The nomination of Susanna Blume to be Assistant Secretary for Cost Assessment and Program Evaluation (CAPE), a position that is critical to the formulation of the fiscal year 2023 program, likewise is on hold. Sen. Roger WickerRoger Frederick WickerTop Republican: General told senators he opposed Afghanistan withdrawal NY Democrat tests positive for COVID-19 in latest House breakthrough case Florida Democrat becomes latest breakthrough COVID-19 case in House MORE (R-Miss.), who has held up her confirmation, acknowledges that Blume is worthy of the position but has said he wants the Navy to approve a “block” buy of four amphibious ships — which most likely would be built in his state. When he will lift his hold and CAPE will get its new leader is far from a settled question.

At times it is Senate staffers who initially prompt these holds. Like those who instigate IG investigations, their motives are not uniform. Some may covet the jobs themselves. Others may have a history of conflict with a nominee who previously served in government. And others may advise their bosses that a hold is the best way to prompt change in a DOD program.
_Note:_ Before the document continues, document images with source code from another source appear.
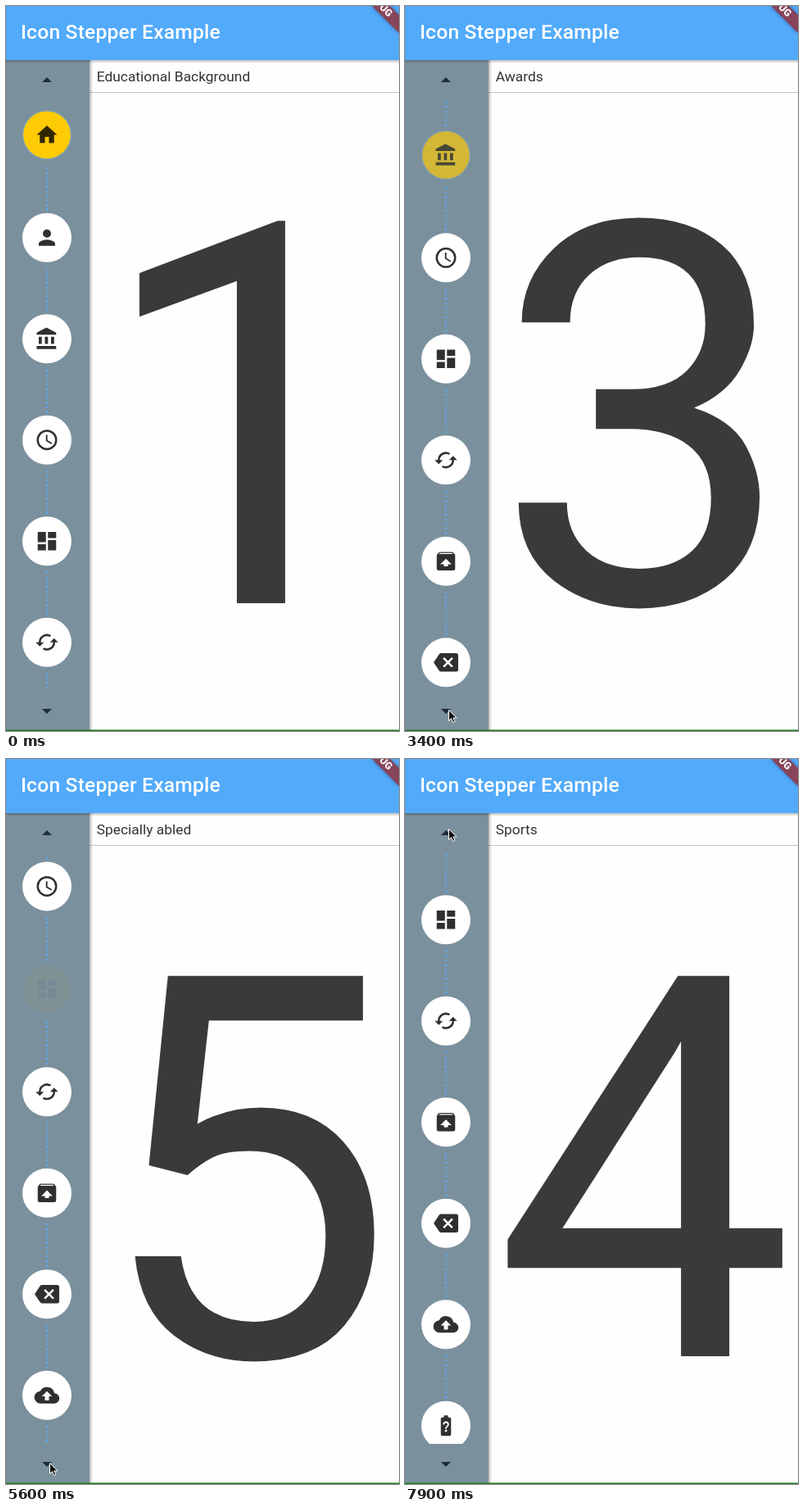
Animation of 480x885 px, one loop 8000 ms. Source, as an HTML page:

```html
<!DOCTYPE html>
<html lang="en">
<head>
<meta charset="utf-8">
<title>Icon Stepper Example</title>
<style>
html, body { margin: 0; width: 100%; height: 100%; overflow: hidden; background: #fff; }
svg { display: block; width: 480px; height: 885px; font-family: Roboto, sans-serif; }
.ribbon { filter: drop-shadow(0 0 2px rgba(0, 0, 0, .4)); }
</style>
</head>
<body>
<svg viewBox="0 0 480 885">
  <defs>
    <clipPath id="list"><rect y="116" width="102" height="720"/></clipPath>
    <linearGradient id="down" x2="0" y2="1"><stop stop-opacity=".25"/><stop offset="1" stop-opacity="0"/></linearGradient>
    <linearGradient id="right"><stop stop-opacity=".28"/><stop offset="1" stop-opacity="0"/></linearGradient>
  </defs>
  <rect width="480" height="885" fill="#fefefe"/>
  <text id="digit" x="292" y="729" font-size="653" text-anchor="middle" fill="#3a3a3a"></text>
  <path d="M102 105.5H480" stroke="#c4c4c4"/>
  <text id="label" x="110.7" y="92" font-size="17.4" fill="#333"></text>
  <rect y="66" width="102" height="818" fill="#7b909d"/>
  <rect x="102" y="66" width="4" height="818" fill="url(#right)"/>
  <g id="steps" clip-path="url(#list)"></g>
  <path d="M44 93l6-6 6 6zM44 858l6 6 6-6z" fill="#1f2c36"/>
  <rect y="66" width="480" height="4" fill="url(#down)"/>
  <rect width="480" height="66" fill="#52aafa"/>
  <text x="18" y="40" font-size="24.7" font-weight="500" letter-spacing=".15" fill="#fff">Icon Stepper Example</text>
  <path class="ribbon" d="M447 0h22l11 11v22z" fill="#88445a"/>
  <text transform="translate(464.5 5) rotate(45)" y="4.4" font-size="12.2" font-weight="900" text-anchor="middle" fill="#fff">UG</text>
  <rect y="883.5" width="480" height="1.5" fill="#1d7a1d"/>
  <path id="cursor" d="M0 0v13l3-2.8 2 4.8 2.4-1-2-4.6h4.2z" fill="#111" stroke="#fff"/>
</svg>
<script>
const LOOP = 8000, FRAME = 100, PITCH = 123.5, TOP = 155.4, GROW = 1.9;
const labels = ['Educational Background', 'Professional Background', 'Awards', 'Sports', 'Specially abled'];

// Step icons on a 24-unit grid
const icons = [
  'M10 20v-6h4v6h5v-8h3L12 3 2 12h3v8z',
  'M8 8a4 4 0 1 0 8 0a4 4 0 1 0-8 0M12 14c-2.7 0-8 1.3-8 4v2h16v-2c0-2.7-5.3-4-8-4z',
  'M4 10h3v7H4zM10 10h3v7h-3zM16 10h3v7h-3zM2 19h19v3H2zM11.5 1L2 6v2h19V6z',
  'M2 12a10 10 0 1 0 20 0a10 10 0 1 0-20 0M4 12a8 8 0 1 0 16 0a8 8 0 1 0-16 0M11 7h1.5v5.25l4.5 2.67-.75 1.23L11 13z',
  'M3 3h8v10H3zM3 15h8v6H3zM13 11h8v10h-8zM13 3h8v6h-8z',
  'M19 8l-4 4h3a6 6 0 0 1-8.8 5.3l-1.46 1.46A8 8 0 0 0 20 12h3zM5 16l4-4H6a6 6 0 0 1 8.8-5.3l1.46-1.46A8 8 0 0 0 4 12H1z',
  'M3 6.5q0-.7.5-1.3l1.4-1.7Q5.3 3 6 3h12q.7 0 1.1.5l1.4 1.7q.5.6.5 1.3V19a2 2 0 0 1-2 2H5a2 2 0 0 1-2-2zM12 9.5L6.5 15H10v2h4v-2h3.5zM5.1 5h13.8l-.9-1H6z',
  'M22 3H7q-1 0-1.6.9L0 12l5.4 8.1q.6.9 1.6.9h15a2 2 0 0 0 2-2V5a2 2 0 0 0-2-2zM19 15.6L17.6 17 14 13.4 10.4 17 9 15.6 12.6 12 9 8.4 10.4 7 14 10.6 17.6 7 19 8.4 15.4 12z',
  'M19.35 10A7.5 7.5 0 0 0 5.35 8A6 6 0 0 0 6 20h13a5 5 0 0 0 .35-10zM14 13v4h-4v-4H7l5-5 5 5z',
  'M14 4V2h-4v2H8.3A1.3 1.3 0 0 0 7 5.3v15.4A1.3 1.3 0 0 0 8.3 22h7.4a1.3 1.3 0 0 0 1.3-1.3V5.3A1.3 1.3 0 0 0 15.7 4zM11 16h2v2h-2zM9 11a3 3 0 1 1 5.3 1.7c-.9.9-1.5 1.5-1.5 2.3h-1.6c0-.8.5-1.5.9-2l.9-.9A1.5 1.5 0 1 0 10.5 11z'
];

// Button presses: time and the step selected
const clicks = [[-2000, 0], [1530, 1], [2773, 2], [4245, 3], [5597, 4], [7701, 3]];

const $ = id => document.getElementById(id);
$('steps').innerHTML = icons.map(d => `<g>
  <path d="M0 37.5v53" stroke="#5aa8ea" stroke-width="2.4" stroke-dasharray="2.4 3.2"/>
  <g>
    <circle r="30"/>
    <circle r="29.7" fill="none" stroke="#7fb2d6" stroke-width=".7"/>
    <path d="${d}" transform="scale(1.25) translate(-12 -12)" fill-opacity=".81" fill-rule="evenodd"/>
  </g>
</g>`).join('');
const steps = [...$('steps').children].map(g => {
  const [line, badge] = g.children, [disc, ring] = badge.children;
  return { g, line, badge, disc, ring };
});

const clamp = x => Math.min(1, Math.max(0, x));
const mix = (a, b, p) => a + (b - a) * p;
const smooth = p => p * p * (3 - 2 * p);

function bounceOut(t) {
  const k = 7.5625;
  if (t < 1 / 2.75) return k * t * t;
  if (t < 2 / 2.75) return k * (t - 1.5 / 2.75) ** 2 + .75;
  if (t < 2.5 / 2.75) return k * (t - 2.25 / 2.75) ** 2 + .9375;
  return k * (t - 2.625 / 2.75) ** 2 + .984375;
}

function drawCursor(t) {
  const enter = smooth(clamp((t - 600) / 400));
  const rise = smooth(clamp((t - 5809) / 600));
  const x = mix(200, 53.5, enter) + 62 * rise * (1 - rise);
  const y = mix(mix(890, 859.5, enter), 85.5, rise);
  $('cursor').setAttribute('transform', `translate(${x} ${y})`);
}

function draw(t) {
  const n = clicks.filter(c => c[0] <= t).length - 1;
  const [start, sel] = clicks[n];
  const from = n ? clicks[n - 1][1] : sel;
  const p = clamp((t - start) / 1000);
  const fade = clamp(p + .04);
  const scroll = PITCH * mix(from, sel, bounceOut(p));

  $('digit').textContent = sel + 1;
  $('label').textContent = labels[sel];
  steps.forEach(({ g, line, badge, disc, ring }, i) => {
    const on = i === sel;
    const y = TOP + i * PITCH - scroll + (on ? GROW : i > sel ? 2 * GROW : 0);
    g.setAttribute('transform', `translate(50 ${y})`);
    line.setAttribute('transform', `translate(0 ${on ? GROW : 0})`);
    badge.setAttribute('opacity', on ? fade : 1);
    disc.setAttribute('fill', on ? '#ffcb05' : '#fff');
    disc.setAttribute('r', on ? 28.9 : 30);
    ring.setAttribute('visibility', on ? 'visible' : 'hidden');
  });
  drawCursor(t);
}

function tick() {
  const t = performance.now() % LOOP;
  draw(Math.floor(t / FRAME) * FRAME);
  requestAnimationFrame(tick);
}
tick();
</script>
</body>
</html>
```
The Defense Department is far from alone in suffering from confirmation delays, senior-level vacancies and Senate holds. Of the 1,200 Senate-confirmed positions in the government’s agencies, fewer than 65 have been filled. For example, the State Department has been hit as hard as the DOD. Only six State nominees have been confirmed. Sen. Ted CruzRafael (Ted) Edward CruzO'Rourke prepping run for governor in Texas: report Support for Abbott plunging in Texas: poll White House debates vaccines for air travel MORE (R-Texas) is holding up many more. He wants the Biden administration to reverse its agreement with Germany to allow Russia’s Nord Stream 2 gas pipeline to be completed.

When I was confirmed as Under Secretary, I was given a tee shirt that read: “I survived the confirmation process.” That process truly resembles running a gauntlet, and it should come as no surprise that many men and women who would be superb agency leaders prefer to take a pass on the opportunity to do so. The process urgently needs reforming. It is critical that, at a time when the United States once again faces major peer competitors, the government should be able to draw upon its most talented citizens who are ready and able to serve their country.

Dov S. Zakheim is a senior adviser at the Center for Strategic and International Studies and vice chairman of the board for the Foreign Policy Research Institute. He was under secretary of Defense (comptroller) and chief financial officer for the Department of Defense from 2001 to 2004 and a deputy under secretary of Defense from 1985 to 1987.